Sunday, June 29, 2008
Johari Window of Communicaiton
The Johari Window.....fascinating. I have loved the idea of the Johari Window since my early days studying communication. 4 quadrants, each one explains what is known/unknown to others and/or to ourselves. One quadrant in particular fascinates me - the "blind" quadrant. The blind quadrant is NOT known to the self, but IT IS known to others. In recent interactions with people, this quadrant has become amazingly obvious, or I guess I should say, seemingly obvious. I assume that there are communicative processes that people are unaware of in themselves (and some more so than others).
Let's get this out of the way right now - I know that I have qualities in this area, everyone does. I am constantly asking myself questions like: How am I perceived by other people? What do they think of a particular interaction? How am I coming off to others? Etc. It's amazingly hard not to think about these things being a college instructor. You are in front of people everyday who are reflecting back to you in different ways multiple times a week. So I am constantly getting feedback, I think, more so than a lot of other people. Simple interaction with people is not enough to get this feedback. I interacted with people for years (11 to be exact in a work setting before becoming a college instructor and have 31 years under my belt in other interactions) and NEVER received this kind of feedback before. Just this week I had 16 interesting conversations with my students about who they thought I was at the beginning of the semester versus at the end. Their feedback was invaluable. Getting back to my point.....
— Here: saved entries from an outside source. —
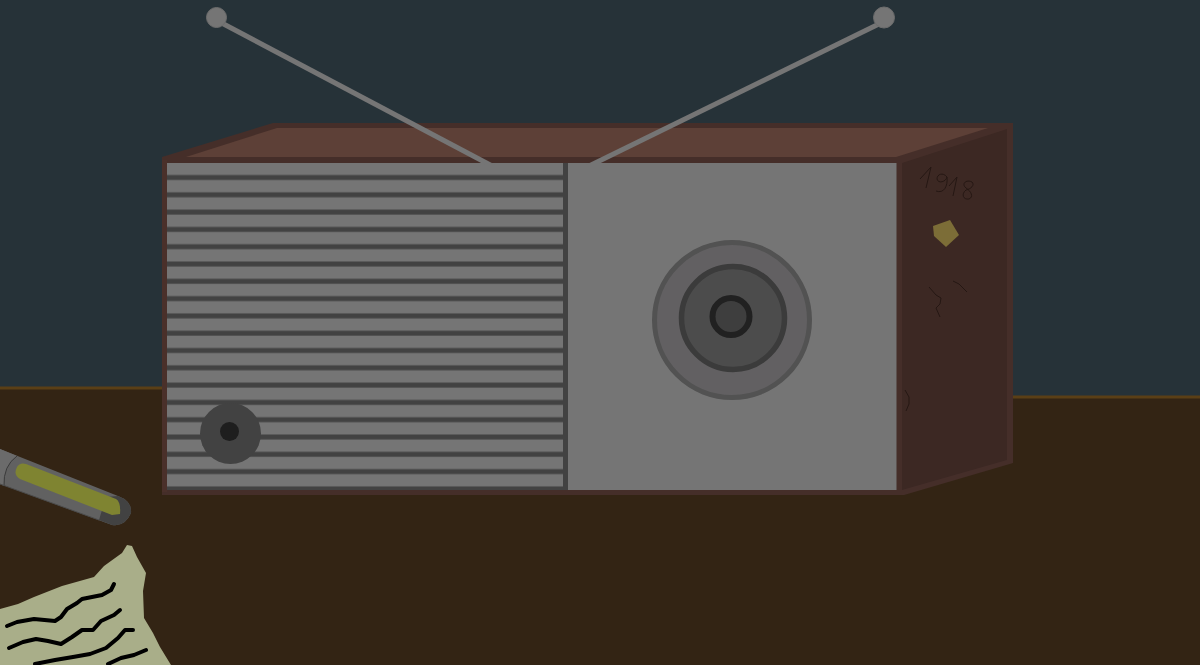
<!DOCTYPE html>
<html lang="en">
<head>
<meta charset="utf-8">
<title>Old radio on a desk</title>
<style>
:root {
  --wall: #263238;
  --desk: #332414;
  --desk-edge: #5a3f16;
  --wood-top: #5d4037;
  --wood-side: #3c2823;
  --wood-trim: #452e29;
  --metal: #757575;
  --slat-gap: #424242;
  --ink: #251713;
  --paper: #a9ae89;
  --sticker: #7c6d37;
  --pen-ink: #7f8431;
}
html, body { margin: 0; height: 100%; overflow: hidden; background: var(--wall); }
.scene { display: block; width: 1200px; height: 665px; }
.wall { fill: var(--wall); }
.desk { fill: var(--desk); }
.desk-edge { stroke: var(--desk-edge); stroke-width: 3; }
.trim { fill: var(--wood-trim); }
.top { fill: var(--wood-top); }
.side { fill: var(--wood-side); }
.metal { fill: var(--metal); }
.gap { fill: var(--slat-gap); }
.rod { stroke: var(--metal); stroke-width: 5; }
.tip { fill: var(--metal); stroke: #6d6d6d; }
.scratch { fill: none; stroke: var(--ink); stroke-width: 1; stroke-linejoin: round; }
.sticker { fill: var(--sticker); }
.paper { fill: var(--paper); }
.writing { fill: none; stroke: #000; stroke-width: 4; stroke-linecap: round; stroke-linejoin: round; }
</style>
</head>
<body>
<svg class="scene" viewBox="0 0 1200 665" role="img" aria-label="An old wooden radio with two antennas on a dark desk, beside a pen and a torn note">
  <defs>
    <pattern id="slats" x="167" y="163" width="396" height="17.3" patternUnits="userSpaceOnUse">
      <rect class="metal" width="396" height="17.3"/>
      <rect class="gap" y="12" width="396" height="5"/>
    </pattern>
    <clipPath id="above-front">
      <rect width="1200" height="165"/>
    </clipPath>
  </defs>

  <g id="room">
    <rect class="wall" width="1200" height="665"/>
    <polygon class="desk" points="0,388 500,388 500,397 1200,397 1200,665 0,665"/>
    <line class="desk-edge" x1="0" y1="388" x2="164" y2="388"/>
    <line class="desk-edge" x1="1010" y1="397" x2="1200" y2="397"/>
  </g>

  <g id="radio-case">
    <polygon class="trim" points="162,157 273,123 1013,123 1013,463 904,495 162,495"/>
    <polygon class="top" points="186,157 277,128 988,128 896,157"/>
    <polygon class="side" points="902,163 1007,129 1007,460 902,490"/>
    <rect x="162" y="160" width="5" height="332" fill="#4a302a"/>
  </g>

  <g id="speaker-grille">
    <rect x="167" y="163" width="396" height="327" fill="url(#slats)"/>
    <rect class="gap" x="563" y="163" width="5" height="327"/>
    <circle cx="230.5" cy="433.5" r="30.5" fill="#424242"/>
    <circle cx="229.5" cy="431.5" r="9.5" fill="#1e1e1e"/>
  </g>

  <g id="tuner">
    <rect class="metal" x="568" y="163" width="328.5" height="327"/>
    <circle cx="732" cy="320" r="77.5" fill="#626062" stroke="#525252" stroke-width="5"/>
    <circle cx="733" cy="318" r="51.5" fill="#4c4c4c" stroke="#3b3b3b" stroke-width="5.5"/>
    <circle cx="731" cy="316.5" r="18.5" fill="#3e3e3e" stroke="#212121" stroke-width="6"/>
  </g>

  <g id="antennas">
    <g clip-path="url(#above-front)">
      <line class="rod" x1="216" y1="20" x2="494" y2="167"/>
      <line class="rod" x1="885" y1="21" x2="587" y2="167"/>
    </g>
    <circle class="tip" cx="216.5" cy="17.5" r="10"/>
    <circle class="tip" cx="884" cy="17.5" r="10.5"/>
  </g>

  <g id="side-markings">
    <g class="scratch" role="img" aria-label="1918">
      <path d="M920 179L931 167L926 188"/>
      <path d="M947 177C943 172 937 174 937 179C938 184 946 182 947 177C948 186 944 194 936 191"/>
      <path d="M949 186L957 177L953 196"/>
      <path d="M972 182C966 179 961 184 966 188C971 191 974 197 969 199C963 200 961 194 966 190C971 189 975 185 972 182"/>
    </g>
    <polygon class="sticker" points="933,226 950,220 959,235 946,247 934,236"/>
    <path class="scratch" d="M929 287L936 295L941 298L940 304L936 308L940 317M953 281L959 284L967 292M905 390L909 397L909 404L906 411"/>
  </g>

  <g id="pen">
    <path d="M0 449L118 496Q132 501 131 513Q125 527 112 525L0 484Z" fill="#616161"/>
    <path d="M0 449L17 456Q3 466 4 486L0 484Z" fill="#6b6b6b"/>
    <path d="M17 456Q3 466 4 486" fill="none" stroke="#3b3b3b"/>
    <path d="M106 497L118 496Q132 501 131 513Q125 527 112 525L99 520Z" fill="#424242"/>
    <path d="M26 464L116 499Q121 502 120 514L112 515L20 479Q13 475 17 467Q20 462 26 464Z" fill="var(--pen-ink)"/>
    <path d="M0 484L99 520" stroke="#4b4b4b"/>
  </g>

  <g id="torn-note">
    <path class="paper" d="M0 609L18 604L34 597L62 586L94 577L104 566L122 553L127 545L132 546L137 557L146 573L143 591L144 618L153 633L160 647L171 665H0Z"/>
    <path class="writing" d="M7 626L17 622L34 619L55 621L61 617L67 609L77 603L82 599L102 595L111 590L114 584"/>
    <path class="writing" d="M9 648L23 642L36 639L48 641L61 644L72 637L82 630L93 630L101 621L114 615L120 610"/>
    <path class="writing" d="M35 664L55 660L73 657L90 654L106 648L118 638L125 630L133 630"/>
    <path class="writing" d="M108 664L121 658L134 655L146 650"/>
  </g>
</svg>
</body>
</html>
There are 4 windows included in the Johari Window. The unknown to self, but known to others is amazingly interesting. What is it about you that other people see that you don't? The is the interesting aspect of this concept is this: If it's know to other people and not to you, then how will these things come into the light and become known to you so you can improve upon them and change them? Feedback from other people right? But are people really receptive to hearing things like - "you know, you make things about YOU quite a bit even when they clearly aren't", or "you come off really mean sometimes", or "you talk way too much and need to tone it down a little", or "you tend to police social situations which makes people not want to be around you", or "you interject ridiculous things into conversations which highlights your immaturity, do you realize that?". Of course these are very harsh ways of saying these things, and for those TM alumni out there who read this, would never ever fly in a 'care enough to confront' situation. But really, do you tell people these things or hope and pray that they figure them out on their own, which most people don't without repeated negative interactions? What do you do? Or is it even your responsibility to say anything even though someones communicative behavior obviously violates every unspoken, or spoken for that matter, social rule that exists?
I come into contact with different groups of students every 7 weeks or so right now because I teach fast track classes and come across A LOT of different personalities. I am constantly analyzing people - and I have quite a bit of time to do that since I drive an hour each way to teach on a normal basis. And to tell you the truth, the analysis goes way beyond my students. I sit back and observe people constantly, and interestingly enough, the Johari Window has been crossing my mind quite a bit. Are particular things people do and say obvious to them? Or are things people do, say and act upon simply blind to them? Or, let's go even further, was it acceptable in your family? And is that particular thing not acceptable in other situations? What is blind to you that others can see? This is part of my quest - what is blind to me that others can see? I can assume, I can guess, I can try and learn from others reactions - but will I ever really know unless someone confirms it?